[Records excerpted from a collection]
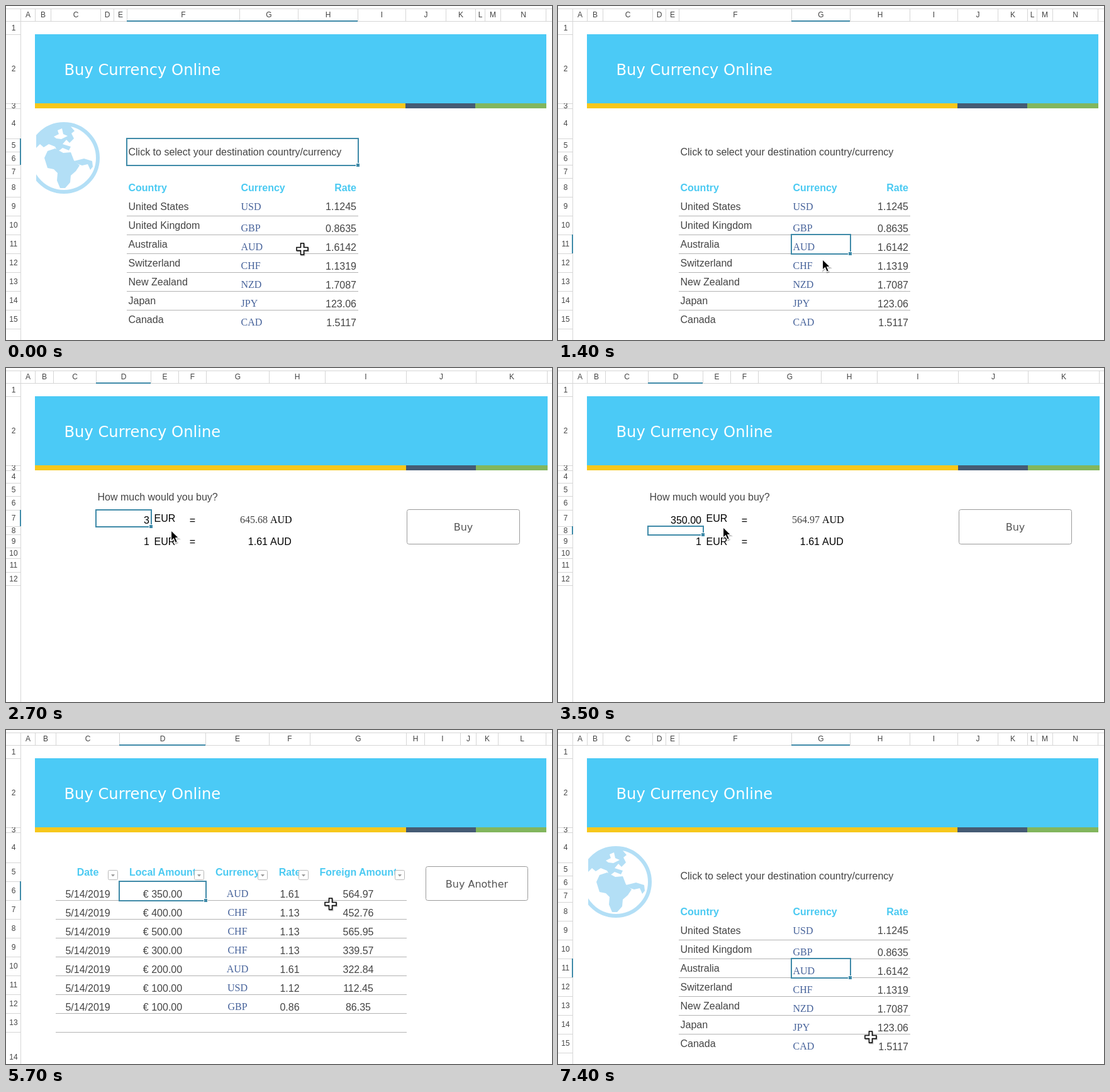
Animation of 868 by 532 pixels, one loop 7.5 s. Source, as an HTML page:

```html
<!DOCTYPE html>
<html lang="en">
<head>
<meta charset="utf-8">
<title>Buy Currency Online</title>
<style>
html, body { margin: 0; width: 100%; height: 100%; overflow: hidden; background: #fff; }
#stage { display: block; width: 868px; height: 532px; }
text { font: 16px "Liberation Sans", Arial, sans-serif; fill: #444; white-space: pre; }
.head { font-size: 12px; text-anchor: middle; }
.bold { font-weight: bold; fill: #4bcaf2; }
.link { font-family: "Liberation Serif", Times, serif; fill: #46629a; }
.serif { font-family: "Liberation Serif", Times, serif; }
.black { fill: #000; }
.mid { text-anchor: middle; }
.end { text-anchor: end; }
.title { font: 24.2px "DejaVu Sans", Verdana, sans-serif; fill: #fff; }
.label { font: 16px "DejaVu Sans", Verdana, sans-serif; fill: #555; text-anchor: middle; }
.grid { stroke: #d6d6d6; fill: none; }
.rule { stroke: #b3b3b3; }
.box { fill: #fff; stroke: #9a9a9a; }
.sel { fill: none; stroke: #3f8aa8; stroke-width: 2; }
.mark { fill: #3f8aa8; }
.land { fill: #b3dff6; }
#cursor { animation: move 7.5s infinite; }
@keyframes move {
  0% { transform: translate(471px, 387px); animation-timing-function: steps(8); }
  10.66% { transform: translate(400px, 385px); animation-timing-function: steps(2); }
  13.33% { transform: translate(400px, 385px); animation-timing-function: steps(4); }
  18.66% { transform: translate(420px, 403px); animation-timing-function: steps(4); }
  23.99% { transform: translate(310px, 327px); animation-timing-function: steps(6); }
  31.99% { transform: translate(262px, 260px); animation-timing-function: steps(11); }
  46.66% { transform: translate(262px, 253px); animation-timing-function: steps(5); }
  53.33% { transform: translate(470px, 292px); animation-timing-function: steps(3); }
  57.33% { transform: translate(580px, 309px); animation-timing-function: steps(1); }
  58.66% { transform: translate(580px, 309px); animation-timing-function: steps(5); }
  65.33% { transform: translate(589px, 316px); animation-timing-function: steps(2); }
  67.99% { transform: translate(715px, 262px); animation-timing-function: steps(6); }
  75.99% { transform: translate(516px, 277px); animation-timing-function: steps(8); }
  86.66% { transform: translate(748px, 250px); animation-timing-function: steps(4); }
  91.99% { transform: translate(748px, 250px); animation-timing-function: steps(5); }
  98.66%, 100% { transform: translate(497px, 489px); }
}
</style>
</head>
<body>
<svg id="stage" viewBox="0 0 868 532"></svg>
<script>
const LOOP = 7500;
const rules = [];

// Shows content only within the given [from, to] spans in ms.
function during(spans, content) {
  const name = 'show' + rules.length;
  const pct = ms => Math.floor(ms / LOOP * 10000) / 100 + '%';
  const steps = spans.map(([a, b]) => `${pct(a)}{opacity:1}${pct(b)}{opacity:0}`).join('');
  rules.push(`@keyframes ${name}{0%{opacity:0}${steps}}`);
  return `<g style="animation:${name} ${LOOP}ms step-end infinite">${content}</g>`;
}

const text = (x, y, s, cls = '') => `<text x="${x}" y="${y}" class="${cls}">${s}</text>`;
const rect = (x, y, w, h, attrs) => `<rect x="${x}" y="${y}" width="${w}" height="${h}" ${attrs}/>`;
const range = n => [...Array(n).keys()];

function sheet(cols, rows, split) {
  const right = cols[cols.length - 1] + 1;
  let out = rect(0, 0, 868, 532, 'fill="#fff"');
  out += '<path class="grid" d="M0 4.5H868M0 24.5H868M23.5 4V532';
  out += cols.slice(1).map(x => `M${x + .5} 5V24`).join('');
  out += rows.slice(1).map(y => `M0 ${y + .5}H23`).join('') + '"/>';
  cols.slice(1).forEach((x, i) => {
    out += text((cols[i] + x) / 2 + .5, 18, String.fromCharCode(65 + i), 'head');
  });
  rows.slice(1).forEach((y, i) => {
    const h = y - rows[i];
    out += `<svg x="0" y="${rows[i]}" width="23" height="${h}">${text(12, h / 2 + 4, i + 1, 'head')}</svg>`;
  });
  out += rect(46, 45, right - 46, 110, 'fill="#4bcaf6"');
  out += rect(46, 155, split - 46, 8, 'fill="#f7c71c"');
  out += rect(split, 155, 111, 8, 'fill="#455b74"');
  out += rect(split + 111, 155, right - split - 111, 8, 'fill="#82b65d"');
  return out + text(92.5, 110, 'Buy Currency Online', 'title');
}

function select(x1, y1, x2, y2) {
  return rect(x1, 23, x2 - x1, 2, 'class="mark"') + rect(22, y1, 2, y2 - y1, 'class="mark"')
    + rect(x1, y1, x2 - x1 + 1, y2 - y1 + 1, 'class="sel"')
    + rect(x2 - 3, y2 - 3, 7, 7, 'fill="#fff"') + rect(x2 - 2, y2 - 2, 5, 5, 'class="mark"');
}

const button = (x, y, w, h, s) =>
  rect(x + .5, y + .5, w, h, 'rx="3" class="box"') + text(x + w / 2 + .5, y + h / 2 + 6.5, s, 'label');

const lines = (x1, x2, y, n) =>
  `<path class="rule" d="${range(n).map(i => `M${x1} ${y + i * 30 + .5}H${x2}`).join('')}"/>`;

const globe = `<clipPath id="edge"><rect x="48" y="180" width="110" height="125"/></clipPath>
  <g clip-path="url(#edge)">
  <circle cx="92" cy="242" r="54" fill="#fff" stroke="#b3dff6" stroke-width="6"/>
  <path class="land" d="M44 226L48 207 62 194 84 188 102 191 109 199 104 203 108 211 101 218 96 213 90 220 103 224
    100 230 90 226 82 232 78 224 68 220 60 225 54 220 48 226Z"/>
  <path fill="#fff" d="M76 208L84 204 82 198 89 195 91 204 98 207 88 212 80 211Z"/>
  <path class="land" d="M61 242L66 231 78 227 91 234 103 233 108 246 117 254 111 263 103 270 102 281 94 290 86 290
    81 278 82 266 76 260 66 258Z"/>
  <path class="land" d="M108 247L124 243 137 247 138 256 134 261 130 252 121 254 115 252Z"/></g>`;

function countryPage() {
  const rates = ['United States,USD,1.1245', 'United Kingdom,GBP,0.8635', 'Australia,AUD,1.6142',
    'Switzerland,CHF,1.1319', 'New Zealand,NZD,1.7087', 'Japan,JPY,123.06', 'Canada,CAD,1.5117'];
  let out = sheet([23, 46, 71, 150, 171, 192, 371, 464, 559, 635, 699, 746, 761, 786, 858],
    [24, 45, 155, 163, 211, 232, 253, ...range(9).map(i => 274 + i * 30)], 635);
  out += during([[0, 1300], [7200, LOOP]], globe);
  out += text(194.5, 238, 'Click to select your destination country/currency');
  out += text(194.5, 295, 'Country', 'bold') + text(373.5, 295, 'Currency', 'bold') + text(557, 295, 'Rate', 'bold end');
  out += lines(192, 560, 334, 6);
  rates.forEach((row, i) => {
    const [country, code, rate] = row.split(',');
    const y = 325 + i * 30;
    out += text(194.5, y, country) + text(373.5, y + (i ? 4 : 0), code, 'link')
      + text(557, y + (i ? 5 : 0), rate, 'end');
  });
  return out + during([[0, 1000]], select(192, 211, 559, 253))
    + during([[1000, LOOP]], select(371, 364, 464, 394));
}

function amountPage() {
  const typed = [['400.00', 1700, 2600], ['3', 2600, 2800], ['35', 2800, 3000], ['350', 3000, 3200], ['350.00', 3200, 5100]];
  const before = [[1700, 3200]], after = [[3200, 5100]];
  let out = sheet([23, 46, 75, 143, 230, 274, 318, 418, 507, 636, 747, 860],
    [24, 45, 155, 163, 183, 204, 226, 252, 265, 286, 303, 325, 346], 636);
  out += text(145.5, 211, 'How much would you buy?');
  out += typed.map(([s, a, b]) => during([[a, b]], text(228, 248, s, 'end black'))).join('');
  out += text(235.5, 245, 'EUR', 'black') + text(296.5, 248, '=', 'mid black');
  out += during(before, text(416, 247, '645.68', 'serif end')) + during(after, text(416, 247, '564.97', 'serif end'));
  out += text(420, 247, 'AUD', 'serif black');
  out += text(228, 282, '1', 'end black') + text(235.5, 282, 'EUR', 'black') + text(296.5, 282, '=', 'mid black');
  out += text(416, 282, '1.61', 'end black') + text(420, 282, 'AUD', 'black');
  out += during(before, select(143, 226, 230, 252)) + during(after, select(143, 252, 230, 265));
  return out + during([[2000, 5100]], button(637, 225, 179, 55, 'Buy'));
}

function historyPage() {
  const mids = [130, 249, 368, 451, 560];
  const heads = ['Date', 'Local Amount', 'Currency', 'Rate', 'Foreign Amount'];
  const orders = ['350,AUD,1.61,564.97', '400,CHF,1.13,452.76', '500,CHF,1.13,565.95', '300,CHF,1.13,339.57',
    '200,AUD,1.61,322.84', '100,USD,1.12,112.45', '100,GBP,0.86,86.35'];
  const ends = [180, 317, 418, 483, 636];
  let out = sheet([23, 46, 79, ...ends, 665, 722, 747, 782, 858],
    [24, 45, 155, 163, ...range(10).map(i => 211 + i * 30), 560], 636);
  heads.forEach((s, i) => {
    const x = ends[i] - 17.5;
    out += text(mids[i], 232, s, 'bold mid') + rect(x, 223.5, 15, 15, 'rx="2" fill="#fff" stroke="#b8b8b8"')
      + `<path fill="#999" d="M${x + 4.5} 230h6l-3 3.5z"/>`;
  });
  out += lines(79, 637, 271, 8);
  orders.forEach((row, i) => {
    const [sum, code, rate, total] = row.split(',');
    ['5/14/2019', `€ ${sum}.00`, code, rate, total].forEach((s, k) => {
      out += text(mids[k], (k === 2 ? 266 : 267) + i * 30, s, k === 2 ? 'link mid' : 'mid');
    });
  });
  return out + select(180, 241, 317, 271) + button(667, 217, 162, 54, 'Buy Another');
}

const plus = 'M-2.5-9h5v6.5h6.5v5h-6.5v6.5h-5v-6.5h-6.5v-5h6.5z';
const cross = `<path d="${plus}" transform="translate(1 1.5)" fill="#0003" stroke="#0003" stroke-width="2"/>
  <path d="${plus}" fill="#fff" stroke="#000" stroke-width="1.5"/>`;
const tip = 'M.5.5V17.5L4.5 13.8 7.3 20.3 10.4 19 7.7 12.7H13Z';
const arrow = `<path d="${tip}" transform="translate(.5 1.5)" fill="#0003" stroke="#0003" stroke-width="2"/>
  <path d="${tip}" stroke="#fff" stroke-width="1.2"/>`;

document.getElementById('stage').innerHTML =
  during([[0, 1700], [6900, LOOP]], countryPage())
  + during([[1700, 5100]], amountPage())
  + during([[5100, 6900]], historyPage())
  + '<g id="cursor">'
  + during([[0, 1000], [4000, 5000], [5300, 6400], [7000, LOOP]], cross)
  + during([[1000, 4000], [5000, 5300], [6400, 7000]], arrow)
  + '</g>';
const style = document.createElement('style');
style.textContent = rules.join('\n');
document.head.append(style);
</script>
</body>
</html>
```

> [EXERCISE AIM]: Return each line of the data above that includes the word "class".

> [ANSWER]:
const text = (x, y, s, cls = '') => `<text x="${x}" y="${y}" class="${cls}">${s}</text>`;
  out += '<path class="grid" d="M0 4.5H868M0 24.5H868M23.5 4V532';
  return rect(x1, 23, x2 - x1, 2, 'class="mark"') + rect(22, y1, 2, y2 - y1, 'class="mark"')
    + rect(x1, y1, x2 - x1 + 1, y2 - y1 + 1, 'class="sel"')
    + rect(x2 - 3, y2 - 3, 7, 7, 'fill="#fff"') + rect(x2 - 2, y2 - 2, 5, 5, 'class="mark"');
  rect(x + .5, y + .5, w, h, 'rx="3" class="box"') + text(x + w / 2 + .5, y + h / 2 + 6.5, s, 'label');
  `<path class="rule" d="${range(n).map(i => `M${x1} ${y + i * 30 + .5}H${x2}`).join('')}"/>`;
  <path class="land" d="M44 226L48 207 62 194 84 188 102 191 109 199 104 203 108 211 101 218 96 213 90 220 103 224
  <path class="land" d="M61 242L66 231 78 227 91 234 103 233 108 246 117 254 111 263 103 270 102 281 94 290 86 290
  <path class="land" d="M108 247L124 243 137 247 138 256 134 261 130 252 121 254 115 252Z"/></g>`;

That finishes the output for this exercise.